Gains were largely driven by technology shares, and the record close was the latest in a series of new highs for the S&P 500.
The stock market isn’t the economy, but that’s hard to remember in a bubble.
The latest sell-off has come as a second wave of cases forced more lockdowns in Europe, threatening the economic recovery and spooking investors around the world.
Does the latest twist herald the end of a bull run or the beginning of a shift toward long-neglected niches?
The S&P 500 dropped 3.5 percent on Thursday, the biggest single-day fall since June 11, as big tech companies weighed on it heavily.
Now that the stock market has largely shrugged off the coronavirus, start-ups are scrambling to go public.

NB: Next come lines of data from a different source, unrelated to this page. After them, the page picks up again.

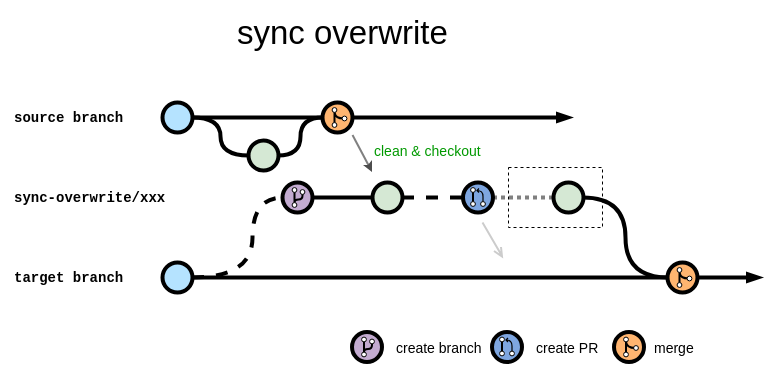
<!DOCTYPE html>
<html lang="en">
<head>
<meta charset="utf-8">
<title>sync overwrite</title>
<style>
  :root {
    --paper: #fff;
    --ink: #000;
    --start: #b5e3ff;
    --commit: #d5e8d4;
    --branch: #c3abd0;
    --request: #7ea6e0;
    --merge: #ffb570;
    --note: #009900;
    --muted: #808080;
    --arrow: #666;
    --faint: #ccc;
  }
  * { box-sizing: border-box; margin: 0; padding: 0; }
  html, body { width: 784px; height: 376px; overflow: hidden; background: var(--paper); }
  .diagram {
    position: relative;
    width: 784px;
    height: 376px;
    color: var(--ink);
    font: 14px/20px "Liberation Sans", Arial, sans-serif;
    white-space: nowrap;
  }
  .title {
    position: absolute;
    left: 237px;
    top: 13px;
    font-size: 33px;
    font-weight: 400;
    line-height: 40px;
  }
  .lanes {
    position: absolute;
    left: 14px;
    top: 78px;
    display: grid;
    grid-template-rows: repeat(3, 80px);
    align-items: center;
    list-style: none;
    font: bold 14px/20px "Liberation Mono", monospace;
  }
  .graph { position: absolute; inset: 0; display: block; }
  .note { position: absolute; left: 374px; top: 141px; color: var(--note); }
  .legend {
    position: absolute;
    left: 350px;
    top: 330px;
    display: grid;
    grid-template-columns: 140px 122px auto;
    list-style: none;
  }
  .legend li { display: flex; align-items: center; gap: 12px; height: 34px; }
  .legend li:last-child { gap: 8px; }
  .legend svg { display: block; flex: none; }
  .legend span { padding-top: 2px; }
  .track { fill: none; stroke: var(--ink); stroke-width: 4; }
  .dashed { stroke-dasharray: 12 12; }
  .dotted { stroke: var(--muted); stroke-dasharray: 4 4; }
  .head { fill: var(--ink); }
  .node { stroke: var(--ink); stroke-width: 4; }
  .start { fill: var(--start); }
  .commit { fill: var(--commit); }
  .stem { fill: none; stroke: var(--ink); stroke-width: 2; }
  .dot { fill: var(--paper); stroke: var(--ink); stroke-width: 1; }
  .box { fill: none; stroke: var(--ink); stroke-dasharray: 3 3; }
  .hint { fill: none; stroke-width: 2; }
</style>
</head>
<body>
<main class="diagram">
  <h1 class="title">sync overwrite</h1>

  <ul class="lanes">
    <li>source branch</li>
    <li>sync-overwrite/xxx</li>
    <li>target branch</li>
  </ul>

  <svg class="graph" width="784" height="376" viewBox="0 0 784 376" role="img" aria-label="Branch graph of the sync overwrite flow">
    <defs>
      <circle id="disc" class="node" r="15"/>
      <circle id="dot" class="dot" r="2.4"/>
      <g id="node-branch">
        <use href="#disc" fill="var(--branch)"/>
        <path class="stem" d="M-3 -7V7M5 -5V-2Q5 2 1 2Q-3 2 -3 5"/>
        <use href="#dot" x="-3" y="-7.5"/>
        <use href="#dot" x="5" y="-5.5"/>
        <use href="#dot" x="-3" y="7.5"/>
      </g>
      <g id="node-request">
        <use href="#disc" fill="var(--request)"/>
        <path class="stem" d="M-5 -7V7"/>
        <path class="stem" stroke-width="1" style="stroke-width:1.2" d="M5 6V-1Q5 -7 -1 -7M1 -9L-1 -7L1 -5"/>
        <use href="#dot" x="-5" y="-7.5"/>
        <use href="#dot" x="-5" y="6.5"/>
        <use href="#dot" x="5" y="6.5"/>
      </g>
      <g id="node-merge">
        <use href="#disc" fill="var(--merge)"/>
        <path class="stem" d="M-3 -7V7M-3 -5Q-2 1 6 1"/>
        <use href="#dot" x="-3" y="-7.5"/>
        <use href="#dot" x="7" y="1"/>
        <use href="#dot" x="-3" y="7.5"/>
      </g>
    </defs>

    <g class="tracks">
      <path class="track" d="M192 117.5H558"/>
      <polygon class="head" points="556,111.5 574,117.5 556,123.5"/>
      <path class="track" d="M192 117.5Q220.500 117.500 220.500 136.500T249 155.500"/>
      <path class="track" d="M278 155.5Q300.500 155.500 300.500 136.500T323 117.500"/>
      <path class="track dashed" d="M192 277.500Q252.500 277.500 252.500 237.500T283 197.500"/>
      <path class="track" d="M312 197.500H373"/>
      <path class="track dashed" d="M402 197.500H463"/>
      <path class="track dotted" d="M493 197.500H554"/>
      <path class="track" d="M583 197.500Q625.500 197.500 625.500 237.500T668 277.500"/>
      <path class="track" d="M192 277.500H748"/>
      <polygon class="head" points="746,271.500 764,277.500 746,283.500"/>
    </g>

    <rect class="box" x="508.500" y="167.500" width="94" height="60"/>

    <g class="hints">
      <path class="hint" stroke="var(--muted)" d="M352.500 135L370 168"/>
      <polygon fill="#4d4d4d" points="372,172 363,165 368,165 372,160"/>
      <path class="hint" stroke="var(--faint)" d="M482.500 222.500L502 256M494 251L502 256.500L501 247"/>
    </g>

    <g class="nodes">
      <use href="#disc" class="start" x="177.500" y="117.500"/>
      <use href="#disc" class="commit" x="263.500" y="155.500"/>
      <use href="#node-merge" x="337.500" y="117.500"/>
      <use href="#node-branch" x="297.500" y="197.500"/>
      <use href="#disc" class="commit" x="387.500" y="197.500"/>
      <use href="#node-request" x="478" y="197.500"/>
      <use href="#disc" class="commit" x="568.500" y="197.500"/>
      <use href="#disc" class="start" x="177.500" y="277.500"/>
      <use href="#node-merge" x="682.500" y="277.500"/>
    </g>
  </svg>

  <p class="note">clean &amp; checkout</p>

  <ul class="legend">
    <li>
      <svg width="34" height="34" viewBox="-17 -17 34 34" aria-hidden="true"><use href="#node-branch"/></svg>
      <span>create branch</span>
    </li>
    <li>
      <svg width="34" height="34" viewBox="-17 -17 34 34" aria-hidden="true"><use href="#node-request"/></svg>
      <span>create PR</span>
    </li>
    <li>
      <svg width="34" height="34" viewBox="-17 -17 34 34" aria-hidden="true"><use href="#node-merge"/></svg>
      <span>merge</span>
    </li>
  </ul>
</main>
</body>
</html>
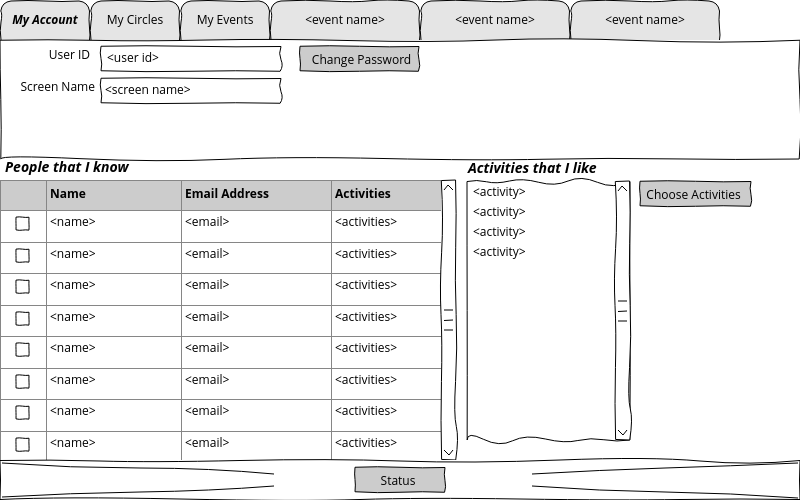
<!DOCTYPE html>
<html lang="en">
<head>
<meta charset="utf-8">
<title>My Account wireframe</title>
<style>
:root {
  --ink: #000;
  --paper: #fff;
  --tab: #e5e5e5;
  --button: #ccc;
  --rule: #868686;
}
* { box-sizing: border-box; margin: 0; padding: 0; }
html, body { width: 800px; height: 500px; overflow: hidden; }
body { background: var(--paper); color: var(--ink); font: 12px/20px "Open Sans", "Noto Sans", sans-serif; }
.app { width: 800px; height: 500px; display: grid; grid-template-rows: 40px 119px 301px 40px; overflow: hidden; }
a { color: inherit; text-decoration: none; }
symbol, .sketch { overflow: visible; }
.sketched { position: relative; isolation: isolate; --fill: var(--paper); }
.sketch { position: absolute; inset: 0; width: 100%; height: 100%; z-index: -1; fill: var(--fill); stroke: var(--ink); stroke-width: 1; }
.sketch path, symbol path { vector-effect: non-scaling-stroke; }

.tabs { display: flex; }
.tab { width: 150px; --fill: var(--tab); text-align: center; padding-top: 10px; }
.tab.short { width: 90px; }
.tab.active { font-weight: 700; font-style: italic; }

.account { display: grid; grid-template-columns: 95px 180px 119px; grid-template-rows: 25px 25px; row-gap: 7px; column-gap: 0; padding: 6px 0 0 0; }
.account label { text-align: right; line-height: 18px; }
.account .user-label { padding-right: 5px; }
.field { margin-left: 6px; margin-right: -6px; padding: 2px 0 0 4px; }
.field.user { padding-left: 6px; }
.button { display: block; height: 25px; --fill: var(--button); text-align: center; line-height: 27px; }
.account .button { margin: 0 -25px 0 25px; padding-left: 4px; }

.lists { display: grid; grid-template-columns: 456px 163px 111px; }
h2 { font-size: 14px; font-style: italic; font-weight: 700; line-height: 16px; height: 21px; white-space: nowrap; }
.people h2 { padding-left: 5px; }
.people-body { display: flex; height: 280px; }
.table-frame { width: 441px; height: 280px; overflow: hidden; }
table { width: 441px; table-layout: fixed; border-collapse: separate; border-spacing: 0; border-left: 1px solid var(--rule); }
th, td { text-align: left; vertical-align: top; border-right: 1px solid var(--rule); border-bottom: 1px solid var(--rule); padding: 1px 0 0 3px; }
th { height: 31px; background: var(--button); border-top: 1px solid var(--rule); padding-top: 3px; }
td { height: 31.5px; }
th:last-child, td:last-child { border-right: 0; }
.pick { width: 46px; }
.name { width: 135px; }
.email { width: 150px; }
.checkbox { display: block; width: 13px; height: 13px; margin: 5px 0 0 12px; }
.scrollbar { width: 15px; height: 100%; display: flex; flex-direction: column; justify-content: space-between; align-items: center; padding: 4px 0; }
.scrollbar svg.mark { width: 11px; height: 8px; fill: none; stroke: var(--ink); overflow: visible; }
.scrollbar svg.grip { height: 22px; }

.activities { margin-left: 11px; margin-right: -11px; }
.activities h2 { height: 22px; padding: 1px 0 0 1px; }
.activity-box { height: 259px; display: flex; justify-content: space-between; }
.activity-box ul { list-style: none; padding: 1px 0 0 6px; }
.choose { margin: 22px -21px 0 21px; padding-right: 4px; white-space: nowrap; }

.status { display: flex; justify-content: center; padding-top: 7px; background: var(--paper); }
.status .button { width: 90px; padding-right: 4px; }
</style>
</head>
<body>
<svg width="0" height="0" style="position:absolute" aria-hidden="true">
  <defs>
    <symbol id="box" viewBox="0 0 100 100" preserveAspectRatio="none">
      <path d="M0 1Q25 -3 50 1T100 2Q98.500 30 100 55T99.500 101Q75 97 50 101T0 99Q.8 70 0 50T0 1Z"/>
    </symbol>
    <symbol id="panel" viewBox="0 0 100 100" preserveAspectRatio="none">
      <path d="M0 .2Q6 -.6 12 .3T26 0T44 .5T62 0T80 .5T100 .2Q99.700 25 100 50T99.900 100Q92 100.800 84 99.900T68 100.200T48 99.600T28 100.300T10 99.700T.1 100Q.2 75 .1 50T0 .2Z"/>
    </symbol>
    <symbol id="bar" viewBox="0 0 100 100" preserveAspectRatio="none">
      <path d="M2 .2L97 0Q104 12 98 24T101 48T97 72T102 88T98 100L4 99.800Q-3 86 3 72T0 48T4 26T2 .2Z"/>
    </symbol>
    <symbol id="tab-short" viewBox="0 0 90 40" preserveAspectRatio="none">
      <path d="M1 40Q-.5 30 1 22T.8 11Q2 2 11 1Q28 0 45 1T79 1Q88 2 89.500 11Q88.500 20 89.500 28T89.500 40"/>
    </symbol>
    <symbol id="tab-long" viewBox="0 0 150 40" preserveAspectRatio="none">
      <path d="M1 40Q-.5 30 1 22T.8 11Q2 2 11 1Q35 -.5 60 1T100 .8T139 1Q148 2 149.500 11Q148.500 20 149.500 28T149.500 40"/>
    </symbol>
    <symbol id="up" viewBox="0 0 11 8"><path d="M1 6L5 1L10 6"/></symbol>
    <symbol id="down" viewBox="0 0 11 8"><path d="M1 2L6 7L10 2"/></symbol>
    <symbol id="grip" viewBox="0 0 11 22"><path d="M1 1H10M1 11.500L10 11M1 21H10"/></symbol>
  </defs>
</svg>

<main class="app">
  <nav class="tabs">
    <a href="#" class="tab short active sketched"><svg class="sketch"><use href="#tab-short"/></svg>My Account</a>
    <a href="#" class="tab short sketched"><svg class="sketch"><use href="#tab-short"/></svg>My Circles</a>
    <a href="#" class="tab short sketched"><svg class="sketch"><use href="#tab-short"/></svg>My Events</a>
    <a href="#" class="tab sketched"><svg class="sketch"><use href="#tab-long"/></svg>&lt;event name&gt;</a>
    <a href="#" class="tab sketched"><svg class="sketch"><use href="#tab-long"/></svg>&lt;event name&gt;</a>
    <a href="#" class="tab sketched"><svg class="sketch"><use href="#tab-long"/></svg>&lt;event name&gt;</a>
  </nav>

  <section class="account sketched">
    <svg class="sketch"><use href="#panel"/></svg>
    <label class="user-label">User ID</label>
    <div class="field user sketched"><svg class="sketch"><use href="#box"/></svg>&lt;user id&gt;</div>
    <a href="#" class="button sketched"><svg class="sketch"><use href="#box"/></svg>Change Password</a>
    <label>Screen Name</label>
    <div class="field sketched"><svg class="sketch"><use href="#box"/></svg>&lt;screen name&gt;</div>
  </section>

  <section class="lists">
    <div class="people">
      <h2>People that I know</h2>
      <div class="people-body">
        <div class="table-frame">
          <table>
            <thead>
              <tr><th class="pick"></th><th class="name">Name</th><th class="email">Email Address</th><th>Activities</th></tr>
            </thead>
            <tbody>
              <tr><td><span class="checkbox sketched"><svg class="sketch"><use href="#box"/></svg></span></td><td>&lt;name&gt;</td><td>&lt;email&gt;</td><td>&lt;activities&gt;</td></tr>
              <tr><td><span class="checkbox sketched"><svg class="sketch"><use href="#box"/></svg></span></td><td>&lt;name&gt;</td><td>&lt;email&gt;</td><td>&lt;activities&gt;</td></tr>
              <tr><td><span class="checkbox sketched"><svg class="sketch"><use href="#box"/></svg></span></td><td>&lt;name&gt;</td><td>&lt;email&gt;</td><td>&lt;activities&gt;</td></tr>
              <tr><td><span class="checkbox sketched"><svg class="sketch"><use href="#box"/></svg></span></td><td>&lt;name&gt;</td><td>&lt;email&gt;</td><td>&lt;activities&gt;</td></tr>
              <tr><td><span class="checkbox sketched"><svg class="sketch"><use href="#box"/></svg></span></td><td>&lt;name&gt;</td><td>&lt;email&gt;</td><td>&lt;activities&gt;</td></tr>
              <tr><td><span class="checkbox sketched"><svg class="sketch"><use href="#box"/></svg></span></td><td>&lt;name&gt;</td><td>&lt;email&gt;</td><td>&lt;activities&gt;</td></tr>
              <tr><td><span class="checkbox sketched"><svg class="sketch"><use href="#box"/></svg></span></td><td>&lt;name&gt;</td><td>&lt;email&gt;</td><td>&lt;activities&gt;</td></tr>
              <tr><td><span class="checkbox sketched"><svg class="sketch"><use href="#box"/></svg></span></td><td>&lt;name&gt;</td><td>&lt;email&gt;</td><td>&lt;activities&gt;</td></tr>
            </tbody>
          </table>
        </div>
        <div class="scrollbar sketched">
          <svg class="sketch"><use href="#bar"/></svg>
          <svg class="mark"><use href="#up"/></svg>
          <svg class="mark grip"><use href="#grip"/></svg>
          <svg class="mark"><use href="#down"/></svg>
        </div>
      </div>
    </div>

    <div class="activities">
      <h2>Activities that I like</h2>
      <div class="activity-box sketched">
        <svg class="sketch"><use href="#panel"/></svg>
        <ul>
          <li>&lt;activity&gt;</li>
          <li>&lt;activity&gt;</li>
          <li>&lt;activity&gt;</li>
          <li>&lt;activity&gt;</li>
        </ul>
        <div class="scrollbar sketched">
          <svg class="sketch"><use href="#bar"/></svg>
          <svg class="mark"><use href="#up"/></svg>
          <svg class="mark grip"><use href="#grip"/></svg>
          <svg class="mark"><use href="#down"/></svg>
        </div>
      </div>
    </div>

    <a href="#" class="button choose sketched"><svg class="sketch"><use href="#box"/></svg>Choose Activities</a>
  </section>

  <footer class="status sketched">
    <svg class="sketch" viewBox="0 0 800 40">
      <path d="M0 .5Q50 -.5 100 1T240 .5T400 1T560 0T700 1T800 .5L799.500 20L800 39.500Q740 38.500 680 39.500T520 39T360 39.500T180 39T0 39.500L.5 20Z"/>
      <path fill="none" d="M2 3Q70 8 140 8T274 14M2 37Q70 33 140 32T274 26M532 14Q600 10 665 8T798 3M532 26Q600 31 665 32T798 38"/>
    </svg>
    <div class="button sketched"><svg class="sketch"><use href="#box"/></svg>Status</div>
  </footer>
</main>
</body>
</html>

The S&P 500 climbed back above where it began the year on the same day that economists said the United States fell into a recession in February.